CSS

As with Javascript, you can use CSS to add interactive coding to an SVG file. You can select various layers of the initial file and incorporate code that will hide them until the appropriate action occurs. Hover styles will define what the user sees when he or she mouses over an item, while transitions can impact the visual effect that occurs when moving from one view to the next. Check out A Collection of Page Transitions for a full sampling of the transitions you can use with CSS.

Edge Animate

Adobe Edge Animate is an outstanding choice for creators who want a hands-on approach with minimal coding. As part of the Adobe Creative Cloud, this software works seamlessly with Illustrator and Photoshop as well as InDesign, Premiere Pro, and After Effects.

Begin by uploading your graphics from the previous step and adding text in HTML format. At this point, you can implement responsive scaling by activating this feature from the properties panel. Set your project’s minimum and maximum width, and it will scale within those parameters for viewing on multiple devices.

To bring your infographic to life in Edge Animate, you’ll create widgets with various animated states. Edge provides you with powerful widget tools that can contain a wealth of information in a single button, such as the TimelineTrigger, which contains a default state, animated rollover state, and animated rollout state.

How to Create Interactive Infographics with Handy Tools

If you’re not up to the task of coding your way through the creation process, you can also put together interactive infographics quickly with the help of a few handy software tools. These offer limited functionality, but they’re an easy fix when you want to add just one or two interactive elements to your piece rather than combining a more complex suite of features.

ThingLink

This tool lets you embed text, images, videos, and other content within an image. Using a static infographic as your core image, with this tool you can layer additional information on top. ThingLink provides a quick shortcut for turning your standard infographics into deeper and more engaging features.

Qzzr

If you’re interested in building a personalized infographic but you don’t have the deep coding skills necessary to craft one from the ground up, try a tool like Qzzr. This quiz-builder offers ample opportunity for customization using your own images, videos, GIFs, and text. Though you’re working with a standard background tool to put your content together, each Qzzr creation is satisfyingly unique.
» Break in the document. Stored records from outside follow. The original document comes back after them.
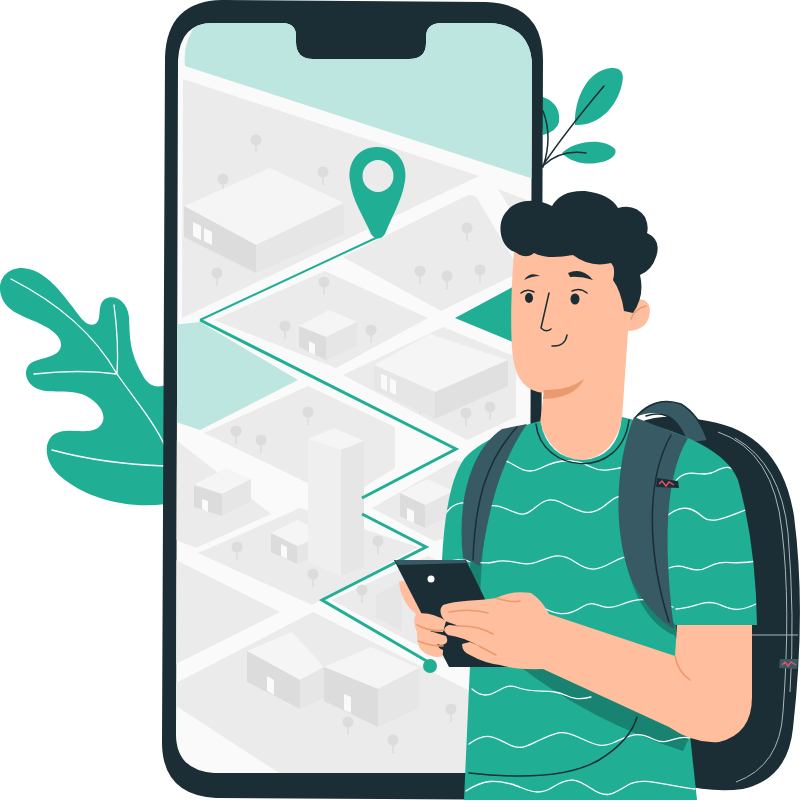
<!DOCTYPE html>
<html lang="en">
<head>
<meta charset="utf-8">
<title>Traveller with map navigation</title>
<style>
:root{--green:#20ae94;--shade:#178370;--mint:#bce6df;--ink:#1b2e35;--slate:#375a64;--skin:#ffbe9d;--blush:#eb996e;--block:#ebebeb;--road:#fafafa;--top:#f5f5f5;--mid:#e6e6e6;--dark:#dcdcdc}
html,body{margin:0;background:#fff;overflow:hidden}
svg{display:block;width:801px;height:801px}
.green{fill:var(--green)}.shade{fill:var(--shade)}.mint{fill:var(--mint)}.ink{fill:var(--ink)}.slate{fill:var(--slate)}.skin{fill:var(--skin)}.blush{fill:var(--blush)}
.block{fill:var(--block)}.road{fill:var(--road)}.top{fill:var(--top)}.mid{fill:var(--mid)}.dark{fill:var(--dark)}
.line{fill:none;stroke:var(--ink);stroke-width:1.5;stroke-linecap:round;stroke-linejoin:round}
.vein,.wave{fill:none;stroke:#fff;stroke-width:1.3;stroke-linecap:round}
.route{fill:none;stroke:var(--green);stroke-width:3}
.crease{fill:none;stroke:var(--blush);stroke-width:1.5;stroke-linecap:round}
.seam{fill:none;stroke:#a9b6ba;stroke-width:1}
.zigzag{fill:none;stroke:#ed4f63;stroke-width:1.4}
</style>
</head>
<body>
<svg viewBox="0 0 801 801" role="img" aria-label="A traveller with a backpack checks his phone in front of a large phone showing a map route">
<defs>
<clipPath id="screen-shape"><path d="M213 23H284Q296 24 296 36V42Q296 59 313 59H409Q426 59 426 43V37Q426 24 440 23H490Q532 26 532 67L529 773H214Q175 770 176 732L178 60Q180 23 213 23Z"/></clipPath>
<clipPath id="shirt-shape"><path d="M540 421Q484 436 464 459Q446 484 442 560L470 665L464 800H697L690 735L674 625H757Q756 545 738 480Q722 440 622 417Z"/></clipPath>
<g id="tree"><path d="M0 0V13" stroke="#dcdcdc" stroke-width="1.5"/><circle r="5.5" fill="#dcdcdc"/></g>
</defs>

<g id="left-leaf">
<path class="green" d="M166 385C154 389 147 384 142 374C129 350 130 338 129 317C127 300 114 294 105 299C96 305 103 320 95 324C86 328 79 315 71 305C58 288 43 269 22 268C5 268-3 282 1 295C5 310 20 315 34 321C48 327 62 335 61 346C59 358 41 357 31 363C23 369 25 381 34 387C48 396 72 387 88 397C103 406 108 419 99 427C88 437 63 424 51 437C42 448 48 466 60 476C87 499 127 509 166 504Z"/>
<path class="vein" d="M11 279C60 304 96 337 117 374C136 401 154 422 165 446M114 305Q119 342 117 374Q80 369 34 374M52 450Q104 464 165 466"/>
</g>

<g id="right-sprig">
<path class="green" d="M538 96C552 98 561 108 559 122Q557 131 543 135ZM575 125C574 98 588 70 611 68Q626 67 622 84C617 107 599 126 575 125ZM562 153C574 141 603 137 615 149C621 162 579 172 562 153Z"/>
<path class="line" d="M541 168Q566 131 604 86M543 167Q553 137 543 111M544 165Q561 149 586 153"/>
</g>

<g id="large-phone">
<path class="ink" d="M222 0L486 2Q543 4 543 60L540 800L216 798Q161 795 162 740L165 57Q167 1 222 0Z"/>
<g clip-path="url(#screen-shape)">
<rect class="road" x="170" y="20" width="370" height="760"/>
<g id="water" class="mint"><path d="M185 66Q182 40 200 20H540V181Z"/><path d="M170 325L200 322L298 380L200 430L170 420Z"/></g>
<g id="blocks" class="block">
<path d="M183 79L479 176L182 318ZM343 257L466 196Q473 193 477 198L514 260V275L441 311ZM498 189L532 202V245ZM214 320L325 271L428 318L336 368ZM343 375L443 327L516 357V417L467 440ZM204 433L308 386L395 427V468L343 500ZM176 440L271 514L196 548L176 540ZM198 553L300 508L418 547L312 605ZM176 560L280 612L176 664ZM331 600L428 556L480 580V665H455ZM372 508L456 460L480 472V530L434 541ZM176 683L313 612L480 696V780H290L176 706Z"/>
</g>
<path class="green" d="M455 318L520 283V345Z"/>
<g id="trees">
<use href="#tree" x="256" y="140"/><use href="#tree" x="223" y="179"/><use href="#tree" x="323" y="172"/><use href="#tree" x="217" y="273"/><use href="#tree" x="467" y="228"/><use href="#tree" x="420" y="271"/><use href="#tree" x="447" y="276"/><use href="#tree" x="480" y="270"/><use href="#tree" x="285" y="326"/><use href="#tree" x="324" y="282"/><use href="#tree" x="371" y="330"/><use href="#tree" x="236" y="431"/><use href="#tree" x="261" y="440"/><use href="#tree" x="308" y="412"/><use href="#tree" x="420" y="401"/><use href="#tree" x="466" y="413"/><use href="#tree" x="490" y="407"/><use href="#tree" x="237" y="547"/><use href="#tree" x="313" y="574"/><use href="#tree" x="378" y="541"/><use href="#tree" x="362" y="590"/><use href="#tree" x="348" y="722"/><use href="#tree" x="393" y="740"/><use href="#tree" x="451" y="709"/>
</g>
<g id="buildings">
<path class="top" d="M184 206L270 168L344 203L256 245ZM299 326L329 310L357 322L326 337ZM374 365L430 334L508 360L435 392ZM194 485L226 468L251 479L222 494ZM308 439L334 428L364 441L341 450ZM400 493L427 479L454 491L425 505ZM271 533L297 520L312 527V545L297 546ZM247 651L292 632L324 667L371 647L419 668L378 689L324 667L300 680Z"/>
<path class="dark" d="M184 206L256 245V273L184 237ZM299 326L326 337V360L299 347ZM194 485L222 494V516L194 507ZM400 493L425 505V528L400 516ZM271 533L297 546V564L271 552ZM247 651L300 680V709L247 682ZM324 667L378 689V727L324 701Z"/>
<path class="mid" d="M256 245L344 203V234L256 273ZM326 337L357 322V346L326 360ZM374 365L435 392V419L374 389ZM222 494L251 479V501L222 516ZM341 450L364 441V567L341 576ZM425 505L454 491V514L425 528ZM297 546L312 540V558L297 564ZM300 680L324 667V698L300 709ZM378 689L419 668V708L378 727ZM376 594L402 582V632L376 617Z"/>
<path class="dark" d="M435 392L508 360V386L435 419Z" opacity=".75"/>
<path fill="#efefef" d="M308 439L341 450V576L308 562Z"/>
<path class="road" d="M193 222L201 226V240L193 236ZM204 228L212 232V245L204 241ZM309 341L315 344V355L309 352ZM202 499L208 501V512L202 509ZM407 508L414 511V523L407 520ZM281 544L287 547V559L281 556ZM267 676L274 680V695L267 691ZM344 694L351 697V713L344 710ZM381 374L387 376V391L381 388ZM390 378L396 381V395L390 392Z"/>
</g>
<path class="route" d="M362 498L456 449L200 320"/>
<path d="M378 237L200 320" fill="none" stroke="#20ae94" stroke-width="2"/>
<path class="route" d="M362 514L426 547L322 600L430 663" stroke-width="2"/>
</g>
<circle class="green" cx="430" cy="666" r="7"/>
<path id="map-pin" class="green" fill-rule="evenodd" d="M377 147C398 147 408 164 405 181C402 201 391 218 385 234Q378 243 371 234C364 217 352 200 350 181C347 163 358 147 377 147ZM378 160A15.500 16 0 1 0 378 192A15.500 16 0 1 0 378 160Z"/>
</g>

<g id="backpack">
<path class="ink" d="M640 422Q665 412 708 421C755 429 785 459 794 516C803 585 801 657 793 728Q788 779 743 789Q713 793 678 784L660 620Z"/>
<path class="slate" d="M635 417C649 399 671 397 687 408Q700 420 707 440L686 443Q681 420 662 414Q650 411 635 417Z"/>
<path class="line" d="M635 418Q655 395 681 404Q699 415 707 439M646 416Q672 407 685 437"/>
<path class="seam" d="M718 432Q774 451 782 531Q791 606 783 712Q780 766 736 782M735 438Q781 464 788 533Q795 618 790 692M752 635H798"/>
<path class="slate" d="M780 659H798L797 669L779 668Z"/><path class="zigzag" d="M782 665L785 662L788 666L791 662L796 665"/>
</g>

<g id="traveller">
<g id="neck-and-head">
<path class="skin" d="M514 252C511 291 510 333 513 358Q518 391 544 393L540 423Q553 460 583 460Q614 456 622 419L628 331Q650 330 650 309Q648 297 636 300L616 250Z"/>
<path class="blush" d="M544 390Q568 391 584 379Q575 398 543 399Z"/>
<path class="crease" d="M631 319Q634 309 646 306"/>
<path class="ink" d="M515 252C499 247 496 222 507 211C516 199 537 198 552 206Q561 190 585 191Q610 194 618 208Q635 203 645 217Q649 226 647 233Q662 240 656 257Q652 270 640 275Q645 296 633 313L624 311Q621 291 613 280Q616 268 611 263Q590 268 573 255Q547 260 534 253Q526 260 515 252Z"/>
<ellipse class="ink" cx="529" cy="298" rx="4" ry="5"/><ellipse class="ink" cx="575" cy="299" rx="4.500" ry="5.500"/>
<path class="line" d="M549 293L541 328Q546 333 551 329M552 346Q565 347 567 335M521 293Q527 288 534 292M572 291Q580 287 587 293"/>
<path class="ink" d="M524 280Q530 271 540 276Q532 276 524 280ZM568 273Q582 267 593 280Q581 276 570 277Z"/>
</g>

<g id="shirt">
<path class="green" d="M540 421Q484 436 464 459Q446 484 442 560L470 665L464 800H697L690 735L674 625H757Q756 545 738 480Q722 440 622 417Q618 457 583 460Q548 459 540 421Z"/>
<path class="shade" d="M498 463C487 510 481 550 480 604L470 600Q466 530 498 463ZM621 495C617 555 635 620 676 636V626L650 586ZM518 665Q590 721 683 751L690 736L676 700L535 662Z"/>
<g clip-path="url(#shirt-shape)" class="wave">
<path d="M495 458C516 460 521 478 541 468S575 459 591 467S617 465 631 468M674 483C688 464 700 480 716 471S733 472 746 475M446 513C460 494 475 508 488 506S506 510 517 513C533 520 539 492 560 502S590 519 608 503S633 502 644 508M668 515C684 503 694 509 703 517S729 516 748 509M439 565C463 553 476 567 494 562S521 568 537 562S560 552 575 562S596 571 613 562S634 555 650 564M669 568C685 561 692 576 708 567S730 566 757 561M676 609C694 608 705 599 718 604S737 613 756 604M535 603C555 616 567 617 582 607S600 613 620 605S645 598 673 607M472 689C492 706 500 681 516 687S541 690 555 692S570 702 591 697M469 744C486 731 494 737 508 744S526 746 542 739S562 730 578 737S600 749 615 742S637 731 653 739S675 734 690 738M466 791C484 779 496 780 511 784S536 798 553 787S577 779 592 789S613 794 628 785S665 786 695 789"/>
</g>
<path class="line" d="M536 424C541 473 621 482 629 420M469 773Q560 783 599 760Q630 741 637 717" stroke-width="1"/>
</g>

<g id="straps">
<path class="slate" d="M502 429L527 424C500 464 490 503 480 566L463 558C457 505 469 451 502 429Z"/>
<path class="line" d="M517 427C485 462 475 503 473 560" stroke-width="1"/>
<path class="slate" d="M634 417L688 438C662 481 665 560 674 629Q650 615 633 583C612 536 615 463 634 417Z"/>
<path class="line" d="M671 435C644 483 649 559 669 622" stroke-width="1"/>
<path class="ink" d="M657 478L678 481L679 488L656 487Z"/><path class="zigzag" d="M659 484L662 481L666 486L669 482L674 485"/>
</g>

<g id="arm-and-phone">
<path class="skin" d="M399 582Q406 578 412 590L450 641Q449 657 437 656Q416 652 417 632Q412 621 416 614Q401 602 399 582Z"/>
<path class="ink" d="M394 560H466L518 667H449Z"/>
<path class="slate" d="M394 560H465L467 563L398 565Z"/>
<circle cx="431" cy="579" r="3.500" fill="#fff"/>
<path class="skin" d="M443 605C456 600 478 601 496 598Q512 590 531 593Q542 600 549 614L675 656L677 625H752V697Q752 734 719 742Q694 744 669 727L543 669Q516 670 500 665Q484 663 470 655Q462 652 462 644L470 642L479 646Q463 637 448 635Q440 629 449 625L459 626L445 621Q437 611 443 605Z"/>
<path class="skin" d="M416 614Q430 611 446 621L443 632Q424 632 416 625ZM417 629Q432 631 446 636Q450 644 441 645Q423 642 417 629ZM418 643Q435 645 443 650Q444 658 436 657Q420 654 418 643Z"/>
<path class="crease" d="M417 625Q431 632 444 630M418 641Q429 646 443 646M449 612Q470 608 488 613M456 626Q478 625 493 634M479 646Q490 652 496 655M675 656Q678 672 690 680M496 598Q511 603 520 601"/>
</g>
</g>
</svg>
</body>
</html>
Mapme

As the name suggests, Mapme is all about map creation. If your infographic guides viewers through a geographic journey, you might be able to take a shortcut to interactivity using this tool. The functionality is limited to maps, so it isn’t effective for other presentations, but it will let you set pins and embed data, videos, images, and more.

Infogr.Am

Specifically designed for highly engaging visuals, Infogr.Am is a powerful tool that will help you create maps, charts, and even dashboards. This is one of the more versatile tools available for creating interactive visual pieces without deep coding.

Votion

Votion is an interactive tool for creating polls, quizzes, brackets, and other interactive matchups. If you’re plotting one category against another, this creator will help you do so in a visually engaging format that puts the viewer in control of the action.

Ceros

Ceros is one of the more in-depth options for interactive infographic creation. This product is designed to give you all the functionality you’d enjoy with coding without the hassle of learning the finer points of Javascript, CSS, and similar languages. This feature-packed program isn’t as intuitive as other products, but it does give you more options to explore once you’ve mastered its navigation.

With the right tools and programs, you can put together an interactive infographic at nearly any skill level.

If you’re looking for a fast way to vault your content to a new level, learning how to create interactive infographics can be beneficial. Interactive infographics are ideal ways to boost engagement and gain your audience’s attention. Start brainstorming your next infographic topic, and explore how interactivity can share it with your viewers in a fresh new way.